October 17, 2017, by Lindsay Brooke

Yesterday’s ‘red sky’ seen at the microscale

Images of particles from yesterday’s ‘red sky’ have been produced at the microscale by University of Nottingham geologist Dr Beth Steer.

The particles, collected from her car after the dust was rained out of the atmosphere were put under a scanning electron microscope using energy dispersive x-ray spectrometry to detect elemental abundances.

Having analysed the samples Dr Steer said: “The Saharan dust comprises of mostly quartz and an Si-Al rich phase that’s most likely a feldspar and clays. A lot of the rounded grains are quartz, the more jagged foliated ones are clays.

Dr Steer is based in the Nanoscale and Microscale Research Centre at the University of Nottingham. She is part of the team who produced the Periodic Table on a human hair and the Queen’s birthday message on a corgi hair.

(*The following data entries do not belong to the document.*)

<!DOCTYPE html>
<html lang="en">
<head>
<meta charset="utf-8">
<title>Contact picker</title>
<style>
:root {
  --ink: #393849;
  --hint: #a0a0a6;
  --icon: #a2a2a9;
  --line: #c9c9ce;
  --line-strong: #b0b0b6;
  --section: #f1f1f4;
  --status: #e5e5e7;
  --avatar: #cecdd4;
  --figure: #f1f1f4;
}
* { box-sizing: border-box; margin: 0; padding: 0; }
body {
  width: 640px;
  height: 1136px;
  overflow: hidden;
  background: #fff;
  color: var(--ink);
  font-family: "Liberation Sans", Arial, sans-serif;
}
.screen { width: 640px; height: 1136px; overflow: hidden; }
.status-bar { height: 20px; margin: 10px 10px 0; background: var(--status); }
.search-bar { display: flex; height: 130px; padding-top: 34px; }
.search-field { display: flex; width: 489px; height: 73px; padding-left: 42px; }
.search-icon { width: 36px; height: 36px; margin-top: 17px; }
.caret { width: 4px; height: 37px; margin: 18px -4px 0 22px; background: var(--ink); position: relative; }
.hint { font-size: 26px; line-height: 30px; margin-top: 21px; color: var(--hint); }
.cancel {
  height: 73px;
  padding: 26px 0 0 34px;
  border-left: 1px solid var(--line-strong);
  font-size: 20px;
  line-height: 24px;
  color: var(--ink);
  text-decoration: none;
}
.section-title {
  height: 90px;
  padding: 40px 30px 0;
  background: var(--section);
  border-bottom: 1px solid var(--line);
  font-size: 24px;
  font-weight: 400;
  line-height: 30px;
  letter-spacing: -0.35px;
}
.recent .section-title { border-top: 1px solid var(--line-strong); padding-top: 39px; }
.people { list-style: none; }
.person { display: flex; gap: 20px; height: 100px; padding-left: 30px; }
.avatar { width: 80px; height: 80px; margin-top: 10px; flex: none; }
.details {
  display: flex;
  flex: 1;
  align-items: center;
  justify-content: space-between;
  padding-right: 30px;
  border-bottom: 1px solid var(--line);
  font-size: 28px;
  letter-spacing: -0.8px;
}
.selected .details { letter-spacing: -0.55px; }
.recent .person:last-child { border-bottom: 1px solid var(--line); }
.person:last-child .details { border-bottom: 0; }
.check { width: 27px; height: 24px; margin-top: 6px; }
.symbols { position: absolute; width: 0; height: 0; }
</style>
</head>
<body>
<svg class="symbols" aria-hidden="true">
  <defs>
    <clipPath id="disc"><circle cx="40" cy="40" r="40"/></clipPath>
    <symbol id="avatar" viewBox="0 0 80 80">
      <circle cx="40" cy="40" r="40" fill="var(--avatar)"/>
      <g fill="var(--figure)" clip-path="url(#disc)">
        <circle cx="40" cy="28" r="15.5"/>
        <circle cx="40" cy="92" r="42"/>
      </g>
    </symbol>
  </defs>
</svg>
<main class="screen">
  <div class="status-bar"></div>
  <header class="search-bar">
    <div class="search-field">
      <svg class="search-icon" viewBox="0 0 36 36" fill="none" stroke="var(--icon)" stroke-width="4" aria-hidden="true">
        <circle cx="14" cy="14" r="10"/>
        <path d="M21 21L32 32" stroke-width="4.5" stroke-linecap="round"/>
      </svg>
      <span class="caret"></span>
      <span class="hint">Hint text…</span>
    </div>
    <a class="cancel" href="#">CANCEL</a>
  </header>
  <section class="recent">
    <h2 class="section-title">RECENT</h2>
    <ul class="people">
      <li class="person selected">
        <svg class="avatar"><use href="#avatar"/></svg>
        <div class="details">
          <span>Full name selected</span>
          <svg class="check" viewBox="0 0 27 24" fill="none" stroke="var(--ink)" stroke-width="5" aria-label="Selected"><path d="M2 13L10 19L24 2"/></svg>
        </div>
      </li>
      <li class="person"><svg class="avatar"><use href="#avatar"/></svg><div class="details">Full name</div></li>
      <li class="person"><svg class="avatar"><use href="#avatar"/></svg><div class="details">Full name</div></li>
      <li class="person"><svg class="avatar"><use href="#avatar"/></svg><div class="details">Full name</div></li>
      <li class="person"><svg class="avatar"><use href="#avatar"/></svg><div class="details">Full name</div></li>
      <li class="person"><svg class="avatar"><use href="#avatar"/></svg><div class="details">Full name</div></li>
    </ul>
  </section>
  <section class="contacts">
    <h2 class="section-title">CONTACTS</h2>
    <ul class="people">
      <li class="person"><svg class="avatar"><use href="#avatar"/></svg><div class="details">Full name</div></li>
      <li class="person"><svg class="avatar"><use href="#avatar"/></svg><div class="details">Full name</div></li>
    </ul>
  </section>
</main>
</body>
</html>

Follow them on twitter @UoNnmRC 



Posted in Research newsScienceStaff